Somewhat better known as rosettes.
And also known as pinwheels, sugar waffles, struva if you’re Swedish, demir tatlısı if you’re Turkish, and a dozen other names. But the name on this card most likely comes from their frequent presence as a carnival food–substantially because the batter for circus waffles turns into funnel cake batter with the addition of baking powder.
Rosettes by Alex Harness. From WikiMedia Commons, uploaded December 2008.
The mechanics of their creation are discussed briefly in this excerpt from a full-page ad from a store selling rosette irons (the molds necessary to make them) in the October 21, 1904 edition of The New York Times:
Make a batter of eggs, milk and flour; into this dip a Rosette Iron mold, hold the mold in boiling lard for a single minute, and behold! a rose-shaped foundation for entree or dessert, to hold creamed oysters or asparagus tips or salad, or berries or what not — or a cake to eat with coffee, or an attractive garnishment for roast, as light and delectable as can be. The irons are a Scandinavian invention, and will help to keep any housekeeper from being taken unprepared. Two irons and handle may be bought for 50c. They are being demonstrated in our Basement.
February 14, 1905 The Washington Post advertisement for Woodward & Lothrop.
To that description I would add that the irons themselves have to be heated in the oil before dipping them into the batter at all. Once the iron is hot in the oil, it’s dipped until three-quarters of its thickness is submerged in the batter–but not all of it, because you want the rosette to fall off of the mold.

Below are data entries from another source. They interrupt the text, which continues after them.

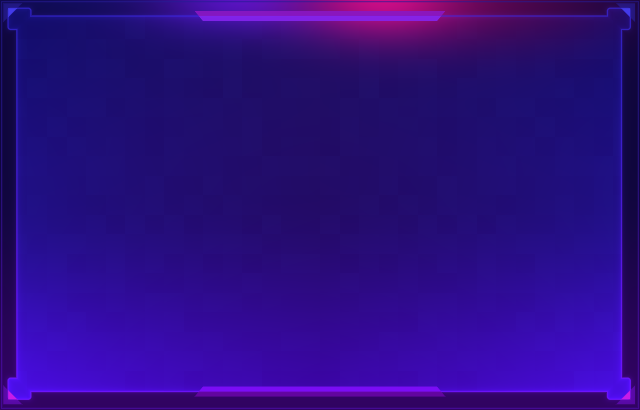
A Shadertoy shader for this background:

```glsl
// Neon interface panel: an indigo field inside a dark frame with notched corners.
// Distances to the nearest canvas sides draw all four corners and both plates;
// soft lights tint the top edge, and a faint mosaic textures the field.

// Antialiased coverage of a signed distance given in canvas heights.
float cover(float d) {
    return clamp(0.5 - d * iResolution.y, 0.0, 1.0);
}

float roundBox(vec2 p, vec2 halfSize, float radius) {
    vec2 q = abs(p) - halfSize + radius;
    return length(max(q, 0.0)) + min(max(q.x, q.y), 0.0) - radius;
}

float hash(vec2 p) {
    vec2 q = fract(p * vec2(0.1031, 0.1137));
    q += dot(q, q.yx + 33.3);
    return fract((q.x + q.y) * q.x);
}

// Elliptical light with a soft Gaussian falloff.
float glow(vec2 p, vec2 origin, vec2 spread) {
    vec2 q = (p - origin) / spread;
    return exp(-min(dot(q, q), 20.0));
}

// Three-stop vertical gradient.
vec3 ramp(float y, vec3 lowColor, vec3 midColor, vec3 highColor) {
    vec3 lower = mix(lowColor, midColor, smoothstep(-0.1, 0.55, y));
    return mix(lower, highColor, smoothstep(0.5, 1.0, y));
}

vec3 fieldColor(vec2 uv, float aspect) {
    vec3 core = ramp(uv.y, vec3(0.25, 0.02, 0.70), vec3(0.135, 0.045, 0.40), vec3(0.12, 0.06, 0.40));
    vec3 flank = ramp(uv.y, vec3(0.32, 0.05, 0.97), vec3(0.12, 0.06, 0.53), vec3(0.07, 0.05, 0.43));
    float sideways = abs(uv.x * 2.0 - 1.0);
    vec3 color = mix(core, flank, sideways * mix(sideways, 1.0, 0.5));

    // Faint square cells, mirrored about the middle.
    vec2 cell = floor(vec2(abs(uv.x - 0.47) * aspect, uv.y) * 21.0);
    return color + (hash(cell) - 0.5) * vec3(0.004, 0.010, 0.018);
}

void mainImage(out vec4 fragColor, in vec2 fragCoord) {
    float aspect = iResolution.x / iResolution.y;
    vec2 uv = fragCoord / iResolution.xy;
    vec2 p = vec2(uv.x * aspect, uv.y);
    vec2 rim = min(p, vec2(aspect, 1.0) - p);
    vec2 side = rim - vec2(0.004 * step(0.5, uv.x), 0.006 * step(uv.y, 0.5));
    float upper = smoothstep(0.1, 0.9, uv.y);

    // Field outline: a rectangle joined with a rounded tab at every corner.
    float rect = max(0.041 - side.x, 0.039 - side.y);
    float tab = roundBox(side - vec2(0.0475, 0.046), vec2(0.028, 0.026), 0.007);
    float panel = min(rect, tab);

    vec3 frameColor = mix(vec3(0.19, 0.01, 0.38), vec3(0.06, 0.025, 0.24), smoothstep(0.0, 0.6, uv.y));
    vec3 color = mix(frameColor, fieldColor(uv, aspect), cover(panel));

    // Colored lights along the top edge: navy, maroon, violet, pink.
    color = mix(color, vec3(0.06, 0.06, 0.42), 0.6 * glow(p, vec2(0.13 * aspect, 1.0), vec2(0.25, 0.05)));
    color = mix(color, vec3(0.34, 0.02, 0.30), 0.8 * glow(p, vec2(0.77 * aspect, 1.0), vec2(0.30, 0.12)));
    color = mix(color, vec3(0.36, 0.08, 0.82), 0.9 * glow(p, vec2(0.38 * aspect, 1.0), vec2(0.23, 0.075)));
    color = mix(color, vec3(0.84, 0.05, 0.54), 0.95 * glow(p, vec2(0.60 * aspect, 1.01), vec2(0.20, 0.10)));

    // Glowing outlines of the field and of the canvas.
    vec3 lineColor = mix(vec3(0.42, 0.08, 0.95), vec3(0.20, 0.14, 0.78), upper);
    color = mix(color, lineColor, 0.65 * cover(abs(panel) - 0.0016));
    color += lineColor * 0.16 * exp(-min(abs(panel) / 0.006, 20.0));
    float border = abs(min(rim.x, rim.y) - 0.004) - 0.0015;
    color = mix(color, lineColor * 0.75, 0.6 * cover(border));

    // Corner accents: a dim outer bevel and a bright inner triangle.
    float diagonal = (side.x + side.y - 0.062) * 0.7071;
    float nearest = min(side.x, side.y);
    vec3 bevelColor = mix(vec3(0.42, 0.05, 0.78), vec3(0.16, 0.12, 0.60), upper);
    vec3 gemColor = mix(vec3(0.85, 0.12, 0.92), vec3(0.28, 0.25, 0.98), upper);
    color = mix(color, bevelColor, 0.65 * cover(max(diagonal, 0.008 - nearest)));
    color = mix(color, gemColor, 0.85 * cover(max(diagonal, 0.020 - nearest)));

    // Tapered plates, each split into a dim outer and a bright inner strip.
    float halfWidth = 0.306 - 0.83 * (side.y - 0.0265);
    float plate = max(abs(p.x - 0.5 * aspect) - halfWidth, abs(side.y - 0.039) - 0.0122);
    vec3 dimStrip = mix(vec3(0.40, 0.02, 0.64), vec3(0.54, 0.09, 0.76), upper);
    vec3 brightStrip = mix(vec3(0.50, 0.05, 0.98), vec3(0.52, 0.14, 0.93), upper);
    vec3 plateColor = mix(brightStrip, dimStrip, cover(side.y - 0.039));
    color = mix(color, plateColor, 0.92 * cover(plate));

    fragColor = vec4(clamp(color, 0.0, 1.0), 1.0);
}
```
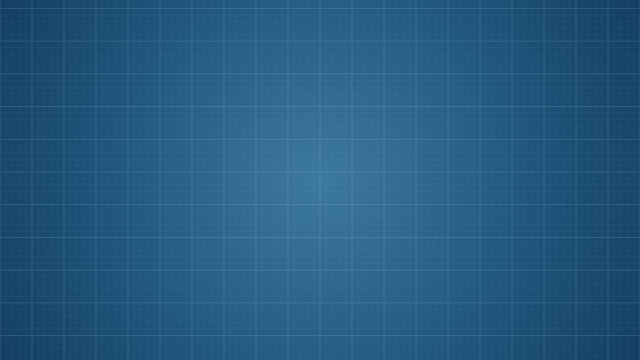
A Shadertoy shader for this pattern:

```glsl
// Blueprint paper: fine ruled grid over a blue sheet that darkens from its centre.

const vec2  MAJOR_COUNT    = vec2(20.0, 11.0);   // cells across and down
const float MINOR_PER_CELL = 5.0;
const vec2  GRID_SHIFT     = vec2(0.0, 0.255);   // in major cells
const float LINE_WIDTH     = 0.0023;             // in canvas heights
const float MAJOR_STRENGTH = 0.21;
const float MINOR_STRENGTH = 0.06;
const vec3  LINE_COLOR     = vec3(0.65, 0.83, 0.90);

const vec3  CENTRE_COLOR   = vec3(0.235, 0.475, 0.615);
const vec3  MID_COLOR      = vec3(0.125, 0.337, 0.490);
const vec3  RIM_COLOR      = vec3(0.078, 0.245, 0.388);
const float MID_RADIUS     = 0.57;               // in canvas heights
const float RIM_RADIUS     = 0.95;
const float EDGE_ROUNDING  = 0.04;               // levels the glow at the seams

const vec2  GRAIN_COUNT    = vec2(512.0, 288.0);
const float GRAIN_STRENGTH = 0.008;

float hash(vec2 p) {
    return fract(sin(dot(p, vec2(12.9898, 78.233))) * 43758.5453);
}

// Distance from the centre on each axis, flattened smoothly at the tile edges.
vec2 wrappedOffset(vec2 uv) {
    vec2 toEdge = 0.5 - abs(uv - 0.5);
    float k2 = EDGE_ROUNDING * EDGE_ROUNDING;
    return sqrt(0.25 + k2) - sqrt(toEdge * toEdge + k2);
}

vec3 paperColor(float radius) {
    vec3 inner = mix(CENTRE_COLOR, MID_COLOR, clamp(radius / MID_RADIUS, 0.0, 1.0));
    float outer = clamp((radius - MID_RADIUS) / (RIM_RADIUS - MID_RADIUS), 0.0, 1.0);
    return mix(inner, RIM_COLOR, outer);
}

// Pixel coverage of the nearest grid line, keeping its weight at any size.
float gridLines(vec2 uv, vec2 count, vec2 shift, vec2 canvas, float pixel) {
    vec2 cell = uv * count + shift;
    vec2 dist = abs(fract(cell + 0.5) - 0.5) / count * canvas;
    vec2 cover = clamp(0.5 * (LINE_WIDTH + pixel) - dist, 0.0, min(LINE_WIDTH, pixel)) / pixel;
    return max(cover.x, cover.y);
}

void mainImage(out vec4 fragColor, in vec2 fragCoord) {
    vec2 uv = fragCoord / iResolution.xy;
    vec2 canvas = vec2(iResolution.x / iResolution.y, 1.0);
    float pixel = 1.0 / iResolution.y;

    // Sheet with a soft glow and faint grain
    vec3 color = paperColor(length(wrappedOffset(uv) * canvas));
    color += GRAIN_STRENGTH * (hash(floor(uv * GRAIN_COUNT)) - 0.5);

    // Ruled lines
    float minor = gridLines(uv, MAJOR_COUNT * MINOR_PER_CELL, GRID_SHIFT * MINOR_PER_CELL, canvas, pixel);
    float major = gridLines(uv, MAJOR_COUNT, GRID_SHIFT, canvas, pixel);
    color = mix(color, LINE_COLOR, max(minor * MINOR_STRENGTH, major * MAJOR_STRENGTH));

    fragColor = vec4(color, 1.0);
}
```
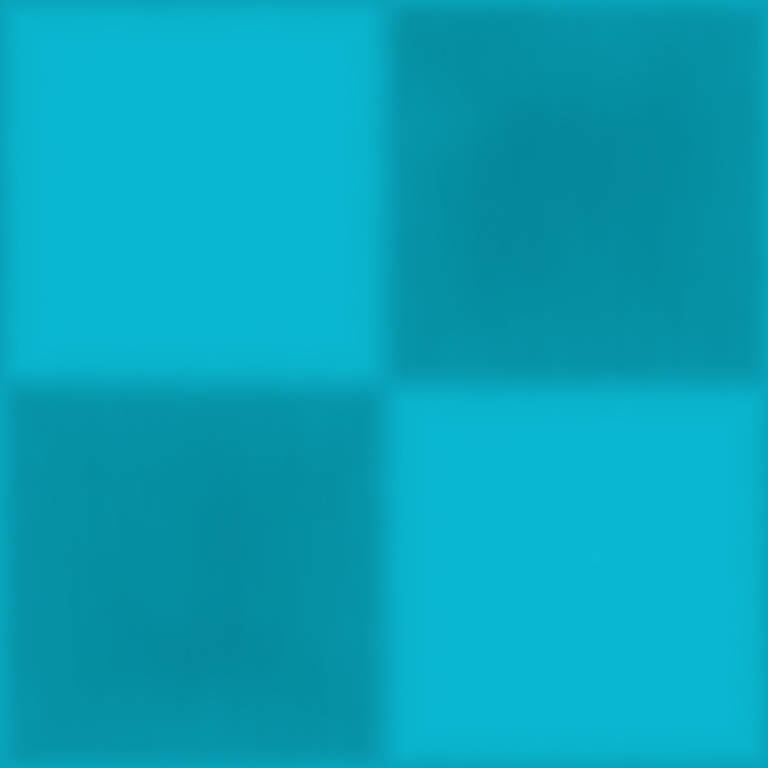
This background is drawn by a WebGL 1 fragment shader. Its source:

```glsl
precision highp float;
// Soft two-by-two checker of bright and deep cyan with brushed, cloudy paint.

#define EDGE_SOFTNESS 0.030
#define EDGE_WOBBLE 0.006
#define CLOUD_STRENGTH 0.22
#define STREAK_STRENGTH 0.13
#define MOTTLE_STRENGTH 0.007
#define LIGHT_CYAN vec3(0.040, 0.718, 0.820)
#define PALE_TEAL vec3(0.030, 0.605, 0.685)
#define DEEP_TEAL vec3(0.015, 0.525, 0.600)

uniform vec2 u_resolution;

// Pseudo-random gradient for a lattice point
vec2 gradientAt(vec2 cell) {
  vec3 h = fract(cell.xyx * vec3(0.1031, 0.1030, 0.0973));
  h += dot(h, h.yzx + 33.33);
  float angle = 6.28318 * fract((h.x + h.y) * h.z);
  return vec2(cos(angle), sin(angle));
}

// Gradient noise, roughly -0.7 to 0.7
float gradientNoise(vec2 p) {
  vec2 cell = floor(p);
  vec2 f = fract(p);
  vec2 blend = f * f * f * (f * (f * 6.0 - 15.0) + 10.0);
  vec2 e = vec2(1.0, 0.0);
  float a = dot(gradientAt(cell), f);
  float b = dot(gradientAt(cell + e.xy), f - e.xy);
  float c = dot(gradientAt(cell + e.yx), f - e.yx);
  float d = dot(gradientAt(cell + e.xx), f - e.xx);
  return mix(mix(a, b, blend.x), mix(c, d, blend.x), blend.y);
}

float fbm(vec2 p) {
  float sum = 0.0;
  float amplitude = 0.6;
  for (int i = 0; i < 4; i++) {
    sum += amplitude * gradientNoise(p);
    p = p * 2.03 + 17.3;
    amplitude *= 0.5;
  }
  return sum;
}

// Signed distance to the grid lines on each axis, positive in the first half
vec2 gridDistance(vec2 p) {
  return 0.25 - abs(fract(p + 0.25) - 0.5);
}

// Round soft stain
float stain(vec2 p, vec2 center, vec2 radius) {
  vec2 d = (p - center) / radius;
  return exp(-dot(d, d));
}

void main() {
  vec2 uv = gl_FragCoord.xy / u_resolution;

  // Soft checker with slightly wavering edges
  vec2 wobble = vec2(fbm(uv * 13.0 + 3.0), fbm(uv * 13.0 + 41.0));
  vec2 toGrid = gridDistance(uv + EDGE_WOBBLE * wobble - vec2(0.002, 0.0));
  vec2 side = 2.0 * smoothstep(-EDGE_SOFTNESS, EDGE_SOFTNESS, toGrid) - 1.0;
  float checker = 0.5 - 0.5 * side.x * side.y;

  // Dark squares: deeper toward the middle, with stains, clouds and streaks
  float inset = min(abs(toGrid.x), abs(toGrid.y));
  float depth = 0.28 + 0.32 * smoothstep(0.0, 0.16, inset);
  depth += 0.28 * stain(uv, vec2(0.78, 0.78), vec2(0.20, 0.11));
  depth += 0.18 * stain(uv, vec2(0.63, 0.70), vec2(0.06, 0.10));
  depth += 0.22 * stain(uv, vec2(0.60, 0.95), vec2(0.09, 0.05));
  depth += 0.20 * stain(uv, vec2(0.30, 0.29), vec2(0.08, 0.10));
  depth += 0.20 * stain(uv, vec2(0.24, 0.14), vec2(0.14, 0.06));
  depth -= 0.20 * stain(uv, vec2(0.57, 0.83), vec2(0.06, 0.05));
  depth += CLOUD_STRENGTH * fbm(uv * vec2(8.0, 6.0) + 9.0);
  depth += STREAK_STRENGTH * fbm(uv * vec2(38.0, 7.0) + 5.0);
  vec3 dark = mix(PALE_TEAL, DEEP_TEAL, clamp(depth, 0.0, 1.0));

  // Light squares: faint mottling and a slightly duller rim
  float mottle = fbm(uv * 24.0 + 60.0);
  float rim = 1.0 - smoothstep(0.01, 0.075, inset);
  vec3 light = LIGHT_CYAN * (1.0 + MOTTLE_STRENGTH * mottle - 0.025 * rim);

  gl_FragColor = vec4(mix(dark, light, checker), 1.0);
}
```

When the batter-covered iron is returned to the hot oil, the water in the batter turn to steam, expanding the cookie outward just enough to push it off of the iron (or, depending on the shape of the mold, to allow it to slide off with a little nudging). The process is expertly demonstrated by Youtube’s NinjaSquid in this video:
As difficult as it is to speculate on the international origins of circus waffles, it’s just as difficult to look for domestic sources. Recipes for rosettes (sometimes under the name “French waffles”) in 19th century American cookbooks call for baking them–a kludge to avoid investing in infrequently used rosette irons, perhaps, but one that would substantially change the result.
As you can see above, advertisements for rosette irons show up in the early 1900s, and the name “circus waffles” starts to appear (rarely) in the 1960s; this card probably showed up in the 1970s.
Which is precisely what makes them perfect food for carnivals — something that’s you don’t want to, or shouldn’t, eat very frequently. In Scandinavian countries, rosettes are holiday treats, but I don’t think we need to resort to cutting down our fried pastry intake to once a year.
From a box sold in Adams, Minnesota, with ephemera from Ohio.
1/2 c. water
1/2 tsp. salt
1 tsp. oil
1/2 c. evaporated milk
1 unbeaten egg
1 tsp. sugar
Stir in 1 c. flour. Beat at medium speed with mixer until smooth.
Preheat mold in pan of hot oil (2″ deep). Dip mold in batter and fry until crisp.
Shake off and sprinkle with powdered sugar.